At its root, the word “trauma” refers to a a deeply distressing or disturbing experience. In the realm of physical injury, then, that means a traumatic experience that is extremely damaging and can have long-lasting effects.
That more or less fits the reality of traumatic brain injury (TBI).
Caused by a bump, blow or jolt to the head, TBIs are a major cause of death and disability in the U.S. and worldwide, accounting for about 30% of all injury deaths in this country annually. In fact, 153 people in the U.S. die every day as the result of a TBI and the injuries contribute to some 2.8 million emergency room visits, 282,000 hospitalizations and nearly 50,000 deaths each year.
But not every TBI results in a hospital visit. In fact, these injuries have proven especially difficult to diagnose — as anyone who has watched NFL football over the last few seasons has likely noticed — in part because they vary widely in severity and effect. Not all blows to the head will result in a TBI, with injuries ranging from mild to more severe based on the duration of unconsciousness or any associated memory loss. Mild TBI incidents are better known as concussions, and they are by far the most common.

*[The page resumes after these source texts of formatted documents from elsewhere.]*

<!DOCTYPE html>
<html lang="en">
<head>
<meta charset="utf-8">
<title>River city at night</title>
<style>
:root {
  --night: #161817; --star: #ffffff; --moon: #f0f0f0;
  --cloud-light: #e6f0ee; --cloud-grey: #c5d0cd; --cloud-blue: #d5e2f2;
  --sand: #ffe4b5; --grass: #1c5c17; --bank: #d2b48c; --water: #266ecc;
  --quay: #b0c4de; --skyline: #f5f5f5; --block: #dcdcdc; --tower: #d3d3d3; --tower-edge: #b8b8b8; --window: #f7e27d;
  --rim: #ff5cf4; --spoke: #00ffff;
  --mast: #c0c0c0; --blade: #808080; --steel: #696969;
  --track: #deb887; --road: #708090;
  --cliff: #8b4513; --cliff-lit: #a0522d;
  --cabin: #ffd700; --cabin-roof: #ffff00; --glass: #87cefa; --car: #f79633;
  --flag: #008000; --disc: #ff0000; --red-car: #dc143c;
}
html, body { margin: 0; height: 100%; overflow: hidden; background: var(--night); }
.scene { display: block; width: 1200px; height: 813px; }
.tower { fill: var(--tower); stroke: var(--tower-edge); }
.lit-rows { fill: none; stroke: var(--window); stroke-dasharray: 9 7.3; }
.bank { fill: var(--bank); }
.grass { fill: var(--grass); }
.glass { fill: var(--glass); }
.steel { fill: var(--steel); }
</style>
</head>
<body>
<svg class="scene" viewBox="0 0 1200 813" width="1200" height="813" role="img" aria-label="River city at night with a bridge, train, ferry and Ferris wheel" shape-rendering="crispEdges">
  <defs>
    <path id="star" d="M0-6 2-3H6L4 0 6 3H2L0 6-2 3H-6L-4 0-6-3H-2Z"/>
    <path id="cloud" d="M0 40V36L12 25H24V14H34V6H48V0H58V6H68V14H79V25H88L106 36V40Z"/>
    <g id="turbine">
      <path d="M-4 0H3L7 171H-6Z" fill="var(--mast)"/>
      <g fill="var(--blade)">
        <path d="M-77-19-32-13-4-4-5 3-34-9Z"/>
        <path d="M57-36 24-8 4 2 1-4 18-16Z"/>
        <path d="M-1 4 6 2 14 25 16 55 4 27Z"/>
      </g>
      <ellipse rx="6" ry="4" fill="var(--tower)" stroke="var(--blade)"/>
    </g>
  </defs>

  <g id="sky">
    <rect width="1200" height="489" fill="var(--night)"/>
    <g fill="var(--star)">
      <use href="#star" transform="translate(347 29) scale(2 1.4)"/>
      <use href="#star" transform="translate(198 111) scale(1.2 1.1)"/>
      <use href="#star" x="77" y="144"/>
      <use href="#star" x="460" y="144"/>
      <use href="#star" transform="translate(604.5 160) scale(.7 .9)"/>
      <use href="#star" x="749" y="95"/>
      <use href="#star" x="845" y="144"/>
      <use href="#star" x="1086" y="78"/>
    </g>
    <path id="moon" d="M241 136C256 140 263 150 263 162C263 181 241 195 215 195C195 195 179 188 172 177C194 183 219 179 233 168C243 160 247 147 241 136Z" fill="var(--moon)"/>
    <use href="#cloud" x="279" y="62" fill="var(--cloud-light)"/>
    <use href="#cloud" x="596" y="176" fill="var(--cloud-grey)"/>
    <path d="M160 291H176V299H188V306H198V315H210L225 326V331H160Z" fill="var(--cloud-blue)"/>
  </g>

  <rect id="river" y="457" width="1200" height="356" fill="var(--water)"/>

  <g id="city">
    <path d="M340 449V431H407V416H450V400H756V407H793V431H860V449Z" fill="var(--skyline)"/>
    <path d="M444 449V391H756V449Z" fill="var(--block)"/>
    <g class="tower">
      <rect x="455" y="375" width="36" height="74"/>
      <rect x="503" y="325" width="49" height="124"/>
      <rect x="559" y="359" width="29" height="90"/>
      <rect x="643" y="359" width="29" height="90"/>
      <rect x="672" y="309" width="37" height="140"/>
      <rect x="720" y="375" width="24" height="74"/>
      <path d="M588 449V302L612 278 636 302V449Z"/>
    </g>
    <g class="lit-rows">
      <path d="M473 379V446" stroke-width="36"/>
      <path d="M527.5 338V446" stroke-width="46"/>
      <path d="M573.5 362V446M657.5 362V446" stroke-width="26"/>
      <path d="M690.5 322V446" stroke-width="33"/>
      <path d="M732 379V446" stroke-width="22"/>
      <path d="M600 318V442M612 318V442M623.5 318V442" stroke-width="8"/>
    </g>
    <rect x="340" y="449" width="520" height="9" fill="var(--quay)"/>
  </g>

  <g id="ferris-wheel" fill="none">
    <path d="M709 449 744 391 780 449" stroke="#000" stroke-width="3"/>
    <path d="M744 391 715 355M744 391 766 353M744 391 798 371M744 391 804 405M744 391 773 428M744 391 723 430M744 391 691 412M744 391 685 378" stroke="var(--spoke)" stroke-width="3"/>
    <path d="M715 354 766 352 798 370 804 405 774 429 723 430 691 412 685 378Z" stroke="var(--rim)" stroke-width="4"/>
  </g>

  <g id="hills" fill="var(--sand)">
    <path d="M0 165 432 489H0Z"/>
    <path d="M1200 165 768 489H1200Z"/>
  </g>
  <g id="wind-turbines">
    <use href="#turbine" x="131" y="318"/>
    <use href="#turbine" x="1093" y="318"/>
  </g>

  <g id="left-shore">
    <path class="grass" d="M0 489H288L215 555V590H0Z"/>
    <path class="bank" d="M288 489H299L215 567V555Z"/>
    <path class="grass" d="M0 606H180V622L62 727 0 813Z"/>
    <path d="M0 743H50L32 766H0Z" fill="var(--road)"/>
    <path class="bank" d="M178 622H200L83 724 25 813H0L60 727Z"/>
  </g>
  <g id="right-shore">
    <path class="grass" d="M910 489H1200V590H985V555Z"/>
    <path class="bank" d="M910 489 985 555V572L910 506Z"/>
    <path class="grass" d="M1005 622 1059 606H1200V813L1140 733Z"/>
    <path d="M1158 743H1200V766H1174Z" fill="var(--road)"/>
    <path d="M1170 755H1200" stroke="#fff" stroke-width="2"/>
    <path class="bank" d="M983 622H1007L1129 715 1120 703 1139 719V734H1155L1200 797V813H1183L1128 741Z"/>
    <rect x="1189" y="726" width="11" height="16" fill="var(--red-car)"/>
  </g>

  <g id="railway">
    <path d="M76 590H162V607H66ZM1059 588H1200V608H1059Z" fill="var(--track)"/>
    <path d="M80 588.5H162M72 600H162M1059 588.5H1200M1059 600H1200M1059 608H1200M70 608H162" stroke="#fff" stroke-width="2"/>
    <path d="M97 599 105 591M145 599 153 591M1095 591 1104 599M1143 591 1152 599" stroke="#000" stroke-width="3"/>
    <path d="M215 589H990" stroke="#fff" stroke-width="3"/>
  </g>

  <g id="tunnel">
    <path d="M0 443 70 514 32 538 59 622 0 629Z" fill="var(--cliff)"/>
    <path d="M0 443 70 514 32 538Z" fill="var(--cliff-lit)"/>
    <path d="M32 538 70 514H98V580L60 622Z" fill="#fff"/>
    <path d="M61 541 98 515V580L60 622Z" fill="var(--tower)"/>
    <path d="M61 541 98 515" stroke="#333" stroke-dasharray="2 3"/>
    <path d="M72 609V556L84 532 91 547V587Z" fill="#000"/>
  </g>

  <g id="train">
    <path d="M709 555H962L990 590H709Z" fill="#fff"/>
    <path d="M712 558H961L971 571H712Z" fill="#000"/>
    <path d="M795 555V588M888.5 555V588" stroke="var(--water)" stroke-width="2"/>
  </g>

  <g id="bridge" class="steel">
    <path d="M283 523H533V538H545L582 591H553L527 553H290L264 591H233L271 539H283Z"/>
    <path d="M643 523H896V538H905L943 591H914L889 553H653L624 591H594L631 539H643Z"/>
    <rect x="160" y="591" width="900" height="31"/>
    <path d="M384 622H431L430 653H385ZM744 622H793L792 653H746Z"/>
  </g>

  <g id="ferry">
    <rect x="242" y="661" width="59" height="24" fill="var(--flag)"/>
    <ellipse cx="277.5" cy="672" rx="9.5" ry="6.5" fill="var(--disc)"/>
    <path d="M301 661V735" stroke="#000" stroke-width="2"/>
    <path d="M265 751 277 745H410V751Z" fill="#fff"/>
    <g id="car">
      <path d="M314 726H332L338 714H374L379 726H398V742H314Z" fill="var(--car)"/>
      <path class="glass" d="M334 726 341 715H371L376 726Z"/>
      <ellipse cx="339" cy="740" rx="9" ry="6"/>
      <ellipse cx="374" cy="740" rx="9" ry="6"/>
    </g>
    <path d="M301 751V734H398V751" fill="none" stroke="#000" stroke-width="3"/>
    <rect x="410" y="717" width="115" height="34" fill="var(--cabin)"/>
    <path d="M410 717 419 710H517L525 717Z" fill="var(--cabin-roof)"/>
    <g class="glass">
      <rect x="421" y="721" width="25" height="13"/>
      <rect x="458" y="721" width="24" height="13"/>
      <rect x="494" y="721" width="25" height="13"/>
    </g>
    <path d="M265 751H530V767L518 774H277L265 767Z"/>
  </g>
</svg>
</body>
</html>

The effects of a serious TBI can last for days, months or a lifetime, impairing thinking and memory, impacting movement, changing sessions or altering a person’s emotional functions.
Trouble is, due to these lingering effects treating a TBI after the fact isn’t always possible of effective. Speedy diagnosis and treatment is key. Here are a few of the key innovations that are changing the world of TBI care as we know it.
A number of companies are developing new sensor systems that can instantly and accurately measure the impact of concussive forces on a wearer’s head, using that real-time information to quickly determine whether or not they have suffered a TBI. Many of these products can fit inside an athlete’s headband or helmet, measuring any potential impacts whether or not their sport or activity requires the use of a helmet. Beyond sports, wearables like these are finding applications on the battlefield as well. As of 2011, more than 200,000 U.S. service members had been diagnosed with TBI after serving overseas, often returning home with unseen injuries and lingering effects. Wearable sensors can help diagnose those problems in the field and make sure that soldiers get the help they need when they need it.
In order to study the effects of TBI shockwaves on living tissues, researchers at the National Institute of Child Health and Human Development have created a simulation device that fires a blast of air from a pneumatic air gun directly into a culture dish on top of a microscope. They can then study the impact that the blast has on the living cells and tissues in the dish.
“By observing the calcium signaling within the cells they discovered that pressure shockwaves alone, in the absence of shear, are not sufficient to trigger responses, even when administered at known lethal levels (14 atm),” the researchers reported. “In contrast, a pressure blast of less than 5 atm, combined with shear force distribution, induced a calcium signaling wave that propagated through the cell population. However, despite the presence of calcium signaling wave, no effect on cell survival was observed in 11 experiments after 24 hrs, consistent with published MRI results of victims suffering from mild bTBI yet lacking any signs of brain necrosis of edema.”
This work has helped identify many of the mechanisms that quickly propagate brain injury following an injury, pointing researchers to some potential treatments.
One of the symptoms that many TBI patients share is a change in their speech patterns, with their speaking becoming labored, slow or even slurred. Speech pathologists are using that fact to develop new systems that will automate the process of TBI diagnosis via these speech patterns.
The patient suspected of suffering from a TBI will simply speak into a microphone and the system will determine whether or not their voice fits into the standard of normal or if they are showing signs of a TBI. These systems, which are already coming into use, analyse the waves and tones of a person’s speech in order to make a real-time, accurate diagnosis, catching signs that even the human ear might miss.
And those are just a few examples.
Other innovators are exploring specific biomarkers in the blood that can be used to diagnose TBI more efficiently, while others are working on new drug delivery systems to address the damage in the brain after the fact. Given the size and severity of TBI, the market for innovative treatments and diagnostic tools remains ripe for innovation and disruption.
The only question now is: what’s next?